* _Problem statement_
Here are the records. Write out exactly the lines between the one holding "146Q302 111 316" and the one holding "121Q415 119 439", inclusive.

Records from a data collection
****************
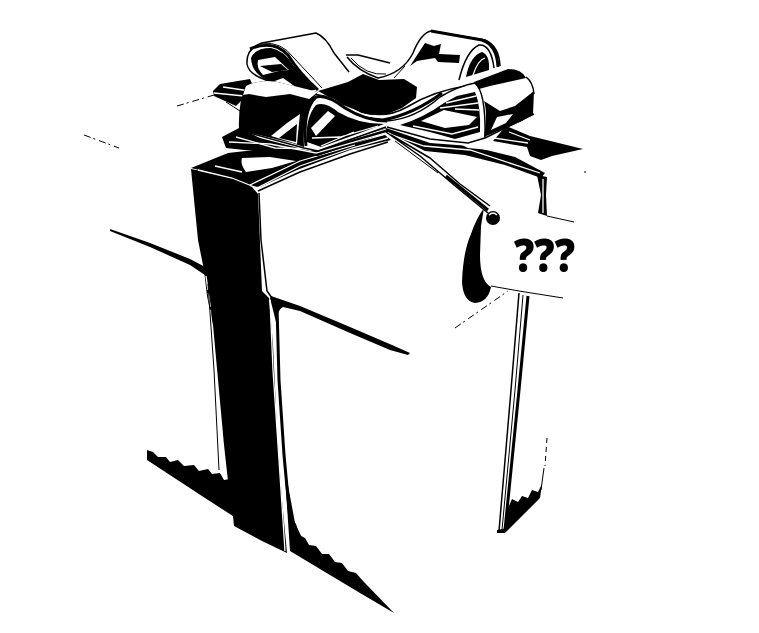
<!DOCTYPE html>
<html lang="en">
<head>
<meta charset="utf-8">
<title>Mystery gift box</title>
<style>
:root { --ink: #000; --paper: #fff; }
html, body { margin: 0; background: var(--paper); overflow: hidden; }
.artwork { display: block; width: 759px; height: 633px; }
.ink { fill: var(--ink); }
.paper { fill: var(--paper); }
.line { fill: none; stroke: var(--ink); stroke-width: 1.5; stroke-linejoin: round; }
.bold { stroke-width: 3; }
.fine { stroke-width: 1; }
.cut { fill: none; stroke: var(--paper); stroke-width: 1.3; }
.grain { stroke-dasharray: 7 3 2 4; }
.tag-text { font: 800 46px "Open Sans", "Noto Sans", sans-serif; fill: var(--ink); }
</style>
</head>
<body>
<svg class="artwork" viewBox="0 0 759 633" role="img" aria-label="Gift box with a ribbon bow and a tag marked with three question marks">
  <rect class="paper" width="759" height="633"/>

  <g id="box-edges">
    <path class="line fine grain" d="M84 135L119 148M177 106L214 95M455 328L508 291"/>
    <path class="line fine" d="M584 172h2M547 438L545 466" stroke-dasharray="5 4"/>
    <path class="ink" d="M110 229L150 243L190 259L207 268L205 275L190 265L150 247L110 231Z"/>
    <path class="ink" d="M271 296L300 306L350 327L392 345L410 353L408 355L390 350L350 333L300 311L283 307Q277 310 276 322L270 298Z"/>
  </g>

  <g id="floor-shadows">
    <path class="ink" d="M147 450L153 452L158 457L166 457L170 462L178 460L184 466L194 465L199 471L208 469L212 474L220 473L224 480L230 479L236 518L205 498L147 460Z"/>
    <path class="ink" d="M290 515L296 524L299 535L305 538L309 545L316 546L322 554L329 554L335 562L342 563L348 571L356 573L363 581L394 613L360 593L320 569L290 551Z"/>
    <path class="ink" d="M512 499L518 502L522 496L528 498L532 490L538 492L542 484L540 498L506 532L505 515Z"/>
    <path class="line fine" d="M544 468L541 490"/>
  </g>

  <g id="left-ribbon">
    <path class="ink" d="M191 169L222 175L252 187L258 194L262 291L269 298L273 345L277 430L282 500L287 553L262 541L234 526L233 516L229 490L224 445L213 325L207 296L204 270L198 240Z"/>
    <path class="line bold" d="M277 306L279 380L284 455L291 530"/>
    <path class="ink" d="M282 430L287 480L295 523L303 540L290 551Z"/>
    <path class="cut" d="M262 198L264 240L269 294M270 300L273 370L279 460L285 551"/>
    <path class="line" d="M259 193L261 240L267 291L272 298"/>
    <path class="cut" d="M206 276L210 305L217 400L221 474" stroke-dasharray="14 3"/>
    <path class="line fine" d="M208 284L214 370L219 470"/>
  </g>

  <g id="right-ribbon">
    <path class="line" d="M519 293L511 390L499 531"/>
    <path class="line bold" d="M528 296L519 390L505 530"/>
    <path class="line fine" d="M523 295L515 390L502 530"/>
    <path class="ink" d="M497 530L508 528L505 533H497Z"/>
    <path class="ink" d="M537 175L547 177L546 195L547 216L538 213L541 195Z"/>
    <path class="cut" d="M543 179L543 213"/>
  </g>

  <g id="lid-top">
    <path class="ink" d="M191 168L228 153L246 151L285 150L322 152L385 135L391 140L350 150L297 170L260 187L248 186L220 175Z"/>
    <path class="paper" d="M242 158L270 157L296 161L272 168L246 172Q240 164 242 158Z"/>
    <path class="cut" d="M198 170L232 178L257 188L300 166L352 148L388 138"/>
    <path class="cut" d="M250 185L300 161L355 145M215 166L242 172"/>
    <path class="line" d="M258 191L300 172L350 154L388 142"/>
    <path class="ink" d="M213 91L220 84L250 79L254 88L236 106L214 96Z"/>
    <path class="cut" d="M214 93L244 96M223 87L250 91"/>
    <path class="line fine" d="M226 102L240 111"/>
    <path class="ink" d="M222 137L239 128L260 138L310 151L386 128L430 143L470 146L515 157L545 173L541 178L505 165L465 155L425 151L388 132L318 156L280 154L226 148Z"/>
    <path class="cut" d="M229 142L270 144L316 153L386 133L424 146L470 150L540 173"/>
    <path class="cut" d="M236 137L275 148L318 149L386 129"/>
    <path class="ink" d="M506 126L530 136L583 149L552 156L541 160L530 156L527 147L493 141Z"/>
    <path class="paper" d="M450 139L488 143L520 150L528 158L500 151L468 148Z"/>
    <path class="cut" d="M494 138L528 143M509 132L530 140"/>
  </g>

  <g id="bow">
    <g id="back-loops">
      <path class="paper" d="M246 63Q246 47 262 43L316 33Q326 37 334 52L349 72L338 86L315 90L272 82Q250 78 246 63Z"/>
      <path class="line" d="M282 84Q249 78 247 64Q246 48 262 43L316 33Q326 37 334 53L349 72"/>
      <path class="ink" d="M251 58Q255 48 271 48Q285 51 293 65L316 90L300 90L283 78L272 82Q252 76 251 58Z"/>
      <path class="paper" d="M258 60L275 57L289 70L279 71L263 75Q256 68 258 60Z"/>
      <path class="ink" d="M260 66L281 64L288 70L272 72Z"/>
      <path class="line bold" d="M250 49Q273 39 288 55Q299 73 318 90"/>
      <path class="line fine" d="M262 43Q282 42 293 57L322 88"/>
      <path class="paper" d="M378 78Q404 71 414 52Q421 34 431 31L485 40Q499 45 500 66L480 79L430 88Z"/>
      <path class="line" d="M346 55L358 55L390 63M347 57Q358 71 378 78Q403 73 413 53Q421 33 431 31L485 40Q499 46 500 66"/>
      <path class="line bold" d="M431 31L482 40Q497 45 498 67"/>
      <path class="ink" d="M425 43L434 46L441 44L439 54L460 55L459 63L438 62L435 58L417 61L410 66Z"/>
      <path class="line" d="M459 80Q466 51 479 45Q491 44 494 68"/>
      <path class="ink" d="M466 77Q470 56 482 52Q490 55 489 70Z"/>
      <path class="cut" d="M473 75Q478 60 485 58"/>
      <path class="line fine" d="M351 58Q366 76 386 74M405 66L394 78"/>
    </g>

    <g id="knot">
      <path class="ink" d="M318 91L348 82L363 74L379 80L404 79L417 87L416 98L402 108L385 115L366 114L343 105Z"/>
      <path class="line" d="M314 94Q340 98 361 112Q386 119 407 107Q433 91 466 86"/>
      <path class="line bold" d="M326 99Q349 119 383 120Q414 114 442 93"/>
    </g>

    <g id="front-left-loop">
      <path class="ink" d="M246 86Q264 77 286 84L318 92Q304 108 304 147L292 143L239 130Q238 101 246 86Z"/>
      <path class="paper" d="M246 86Q264 77 286 84L318 92L309 99L290 94L266 97L249 94L243 95Z"/>
      <path class="paper" d="M271 136L287 123L300 114L297 144Z"/>
      <path class="ink" d="M279 138L297 124L296 142Z"/>
      <path class="paper" d="M304 147Q302 112 315 97Q328 92 345 107Q365 121 387 121L387 126L354 136L318 151Z"/>
      <path class="line bold" d="M306 146Q302 111 316 97Q327 94 345 108Q366 121 387 121"/>
      <path class="ink" d="M307 142Q305 118 316 105Q325 101 338 112Q358 124 384 124L360 133L321 147Z"/>
      <path class="paper" d="M311 128L328 111L335 116L316 136Z"/>
      <path class="cut" d="M312 138L340 137L378 126M321 146L354 132"/>
      <path class="line" d="M239 130L304 148L318 151L386 127"/>
    </g>

    <g id="front-right-loop">
      <path class="paper" d="M387 121Q415 119 439 97Q457 87 477 83L510 70Q529 72 534 94L533 114L486 138L455 139L405 127Z"/>
      <path class="line" d="M387 121Q415 119 440 97Q458 86 475 83Q486 92 485 138"/>
      <path class="ink" d="M474 82L508 69Q522 69 526 78L508 82L490 86L479 89Z"/>
      <path class="ink" d="M484 137Q488 113 484 101L500 111L515 106L534 91L533 114L522 121Z"/>
      <path class="paper" d="M491 130L497 117L513 114L506 123Z"/>
      <path class="line" d="M526 77Q533 82 534 94"/>
      <path class="ink" d="M400 125Q423 118 444 103L457 96L475 92Q481 106 480 132L455 139L430 132Z"/>
      <path class="paper" d="M421 121L444 110L477 117L469 125L445 128Z"/>
      <path class="cut" d="M446 103L476 96M440 108L478 103M455 109L479 110M413 126L452 134L478 127"/>
      <path class="line" d="M387 127L430 139L468 143L485 138L534 114"/>
    </g>
  </g>

  <g id="tag">
    <path class="ink" d="M484 208L481 226L480 255Q480 281 491 287Q488 302 475 303Q463 301 462 282Q463 252 471 234Q476 219 484 208Z"/>
    <path class="paper" d="M497 209L577 222L570 298L492 286Q481 277 481 252L483 222Z"/>
    <path class="line fine" d="M547 216L574 222M491 286L519 291L563 298"/>
    <path class="line" d="M386 132L420 156L454 185L488 213M391 135L430 158L460 184L490 206"/>
    <path class="line fine" d="M395 141L438 173"/>
    <path class="line bold" d="M446 176L488 210"/>
    <circle class="ink" cx="493" cy="218" r="7"/>
    <path class="cut" d="M489 215Q493 211 497 215"/>
    <text class="tag-text" x="514" y="272" textLength="61" lengthAdjust="spacingAndGlyphs">???</text>
  </g>
</svg>
</body>
</html>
****************
* _Reply_
      <path class="line bold" d="M306 146Q302 111 316 97Q327 94 345 108Q366 121 387 121"/>
      <path class="ink" d="M307 142Q305 118 316 105Q325 101 338 112Q358 124 384 124L360 133L321 147Z"/>
      <path class="paper" d="M311 128L328 111L335 116L316 136Z"/>
      <path class="cut" d="M312 138L340 137L378 126M321 146L354 132"/>
      <path class="line" d="M239 130L304 148L318 151L386 127"/>
    </g>

    <g id="front-right-loop">
      <path class="paper" d="M387 121Q415 119 439 97Q457 87 477 83L510 70Q529 72 534 94L533 114L486 138L455 139L405 127Z"/>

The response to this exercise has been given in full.